# Your goal
Every entry must come back exactly as it was written.

-- Opening Marker --

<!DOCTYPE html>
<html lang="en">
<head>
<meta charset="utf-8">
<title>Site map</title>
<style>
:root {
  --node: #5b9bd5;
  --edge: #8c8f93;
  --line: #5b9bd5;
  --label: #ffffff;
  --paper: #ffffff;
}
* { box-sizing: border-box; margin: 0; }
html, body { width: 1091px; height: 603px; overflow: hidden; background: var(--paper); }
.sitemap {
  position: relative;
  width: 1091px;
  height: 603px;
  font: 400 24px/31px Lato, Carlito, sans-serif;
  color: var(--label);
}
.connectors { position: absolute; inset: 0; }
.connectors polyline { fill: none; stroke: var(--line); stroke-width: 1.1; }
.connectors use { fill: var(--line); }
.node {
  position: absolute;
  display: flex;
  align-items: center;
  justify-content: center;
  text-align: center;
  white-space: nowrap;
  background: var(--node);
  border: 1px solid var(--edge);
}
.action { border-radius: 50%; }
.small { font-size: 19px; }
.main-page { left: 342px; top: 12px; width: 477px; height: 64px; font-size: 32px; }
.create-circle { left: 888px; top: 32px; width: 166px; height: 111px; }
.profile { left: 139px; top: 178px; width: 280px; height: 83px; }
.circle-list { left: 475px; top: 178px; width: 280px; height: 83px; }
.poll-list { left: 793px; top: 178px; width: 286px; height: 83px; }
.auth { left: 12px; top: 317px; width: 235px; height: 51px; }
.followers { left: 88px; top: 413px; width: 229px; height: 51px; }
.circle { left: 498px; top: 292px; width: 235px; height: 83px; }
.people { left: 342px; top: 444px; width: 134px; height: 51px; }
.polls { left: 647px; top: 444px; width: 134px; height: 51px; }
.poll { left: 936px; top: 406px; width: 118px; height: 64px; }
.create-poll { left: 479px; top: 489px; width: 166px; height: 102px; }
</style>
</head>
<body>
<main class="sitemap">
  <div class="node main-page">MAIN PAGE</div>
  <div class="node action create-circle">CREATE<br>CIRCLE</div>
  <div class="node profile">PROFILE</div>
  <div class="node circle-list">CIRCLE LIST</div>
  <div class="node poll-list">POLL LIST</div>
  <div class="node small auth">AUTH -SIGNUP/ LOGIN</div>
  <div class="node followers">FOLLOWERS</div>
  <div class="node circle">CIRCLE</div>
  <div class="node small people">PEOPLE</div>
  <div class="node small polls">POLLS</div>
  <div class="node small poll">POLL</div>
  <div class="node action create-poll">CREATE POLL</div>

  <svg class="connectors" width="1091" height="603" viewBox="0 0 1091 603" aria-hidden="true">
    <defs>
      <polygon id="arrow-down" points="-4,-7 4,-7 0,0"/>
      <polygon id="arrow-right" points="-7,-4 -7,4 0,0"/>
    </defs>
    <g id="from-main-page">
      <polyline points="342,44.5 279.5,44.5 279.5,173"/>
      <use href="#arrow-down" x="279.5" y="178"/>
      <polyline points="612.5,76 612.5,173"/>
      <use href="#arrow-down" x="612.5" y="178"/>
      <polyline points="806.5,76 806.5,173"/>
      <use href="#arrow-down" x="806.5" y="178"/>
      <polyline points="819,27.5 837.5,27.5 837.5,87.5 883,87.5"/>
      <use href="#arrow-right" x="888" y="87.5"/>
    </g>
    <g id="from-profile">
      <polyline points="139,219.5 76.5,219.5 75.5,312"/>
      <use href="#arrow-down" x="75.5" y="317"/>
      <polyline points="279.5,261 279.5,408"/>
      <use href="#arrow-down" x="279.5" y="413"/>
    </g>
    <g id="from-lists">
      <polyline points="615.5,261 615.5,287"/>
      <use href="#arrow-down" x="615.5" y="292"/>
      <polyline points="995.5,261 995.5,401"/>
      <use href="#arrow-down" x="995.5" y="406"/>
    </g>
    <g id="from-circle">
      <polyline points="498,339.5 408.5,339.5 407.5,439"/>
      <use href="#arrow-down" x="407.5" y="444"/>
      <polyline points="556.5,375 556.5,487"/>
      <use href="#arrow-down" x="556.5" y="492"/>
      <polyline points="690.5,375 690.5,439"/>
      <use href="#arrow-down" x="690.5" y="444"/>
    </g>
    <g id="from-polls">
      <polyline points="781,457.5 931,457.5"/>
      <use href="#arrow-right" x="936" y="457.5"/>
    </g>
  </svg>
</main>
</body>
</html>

-- Closing Marker --

# Answer to this task
<!DOCTYPE html>
<html lang="en">
<head>
<meta charset="utf-8">
<title>Site map</title>
<style>
:root {
  --node: #5b9bd5;
  --edge: #8c8f93;
  --line: #5b9bd5;
  --label: #ffffff;
  --paper: #ffffff;
}
* { box-sizing: border-box; margin: 0; }
html, body { width: 1091px; height: 603px; overflow: hidden; background: var(--paper); }
.sitemap {
  position: relative;
  width: 1091px;
  height: 603px;
  font: 400 24px/31px Lato, Carlito, sans-serif;
  color: var(--label);
}
.connectors { position: absolute; inset: 0; }
.connectors polyline { fill: none; stroke: var(--line); stroke-width: 1.1; }
.connectors use { fill: var(--line); }
.node {
  position: absolute;
  display: flex;
  align-items: center;
  justify-content: center;
  text-align: center;
  white-space: nowrap;
  background: var(--node);
  border: 1px solid var(--edge);
}
.action { border-radius: 50%; }
.small { font-size: 19px; }
.main-page { left: 342px; top: 12px; width: 477px; height: 64px; font-size: 32px; }
.create-circle { left: 888px; top: 32px; width: 166px; height: 111px; }
.profile { left: 139px; top: 178px; width: 280px; height: 83px; }
.circle-list { left: 475px; top: 178px; width: 280px; height: 83px; }
.poll-list { left: 793px; top: 178px; width: 286px; height: 83px; }
.auth { left: 12px; top: 317px; width: 235px; height: 51px; }
.followers { left: 88px; top: 413px; width: 229px; height: 51px; }
.circle { left: 498px; top: 292px; width: 235px; height: 83px; }
.people { left: 342px; top: 444px; width: 134px; height: 51px; }
.polls { left: 647px; top: 444px; width: 134px; height: 51px; }
.poll { left: 936px; top: 406px; width: 118px; height: 64px; }
.create-poll { left: 479px; top: 489px; width: 166px; height: 102px; }
</style>
</head>
<body>
<main class="sitemap">
  <div class="node main-page">MAIN PAGE</div>
  <div class="node action create-circle">CREATE<br>CIRCLE</div>
  <div class="node profile">PROFILE</div>
  <div class="node circle-list">CIRCLE LIST</div>
  <div class="node poll-list">POLL LIST</div>
  <div class="node small auth">AUTH -SIGNUP/ LOGIN</div>
  <div class="node followers">FOLLOWERS</div>
  <div class="node circle">CIRCLE</div>
  <div class="node small people">PEOPLE</div>
  <div class="node small polls">POLLS</div>
  <div class="node small poll">POLL</div>
  <div class="node action create-poll">CREATE POLL</div>

  <svg class="connectors" width="1091" height="603" viewBox="0 0 1091 603" aria-hidden="true">
    <defs>
      <polygon id="arrow-down" points="-4,-7 4,-7 0,0"/>
      <polygon id="arrow-right" points="-7,-4 -7,4 0,0"/>
    </defs>
    <g id="from-main-page">
      <polyline points="342,44.5 279.5,44.5 279.5,173"/>
      <use href="#arrow-down" x="279.5" y="178"/>
      <polyline points="612.5,76 612.5,173"/>
      <use href="#arrow-down" x="612.5" y="178"/>
      <polyline points="806.5,76 806.5,173"/>
      <use href="#arrow-down" x="806.5" y="178"/>
      <polyline points="819,27.5 837.5,27.5 837.5,87.5 883,87.5"/>
      <use href="#arrow-right" x="888" y="87.5"/>
    </g>
    <g id="from-profile">
      <polyline points="139,219.5 76.5,219.5 75.5,312"/>
      <use href="#arrow-down" x="75.5" y="317"/>
      <polyline points="279.5,261 279.5,408"/>
      <use href="#arrow-down" x="279.5" y="413"/>
    </g>
    <g id="from-lists">
      <polyline points="615.5,261 615.5,287"/>
      <use href="#arrow-down" x="615.5" y="292"/>
      <polyline points="995.5,261 995.5,401"/>
      <use href="#arrow-down" x="995.5" y="406"/>
    </g>
    <g id="from-circle">
      <polyline points="498,339.5 408.5,339.5 407.5,439"/>
      <use href="#arrow-down" x="407.5" y="444"/>
      <polyline points="556.5,375 556.5,487"/>
      <use href="#arrow-down" x="556.5" y="492"/>
      <polyline points="690.5,375 690.5,439"/>
      <use href="#arrow-down" x="690.5" y="444"/>
    </g>
    <g id="from-polls">
      <polyline points="781,457.5 931,457.5"/>
      <use href="#arrow-right" x="936" y="457.5"/>
    </g>
  </svg>
</main>
</body>
</html>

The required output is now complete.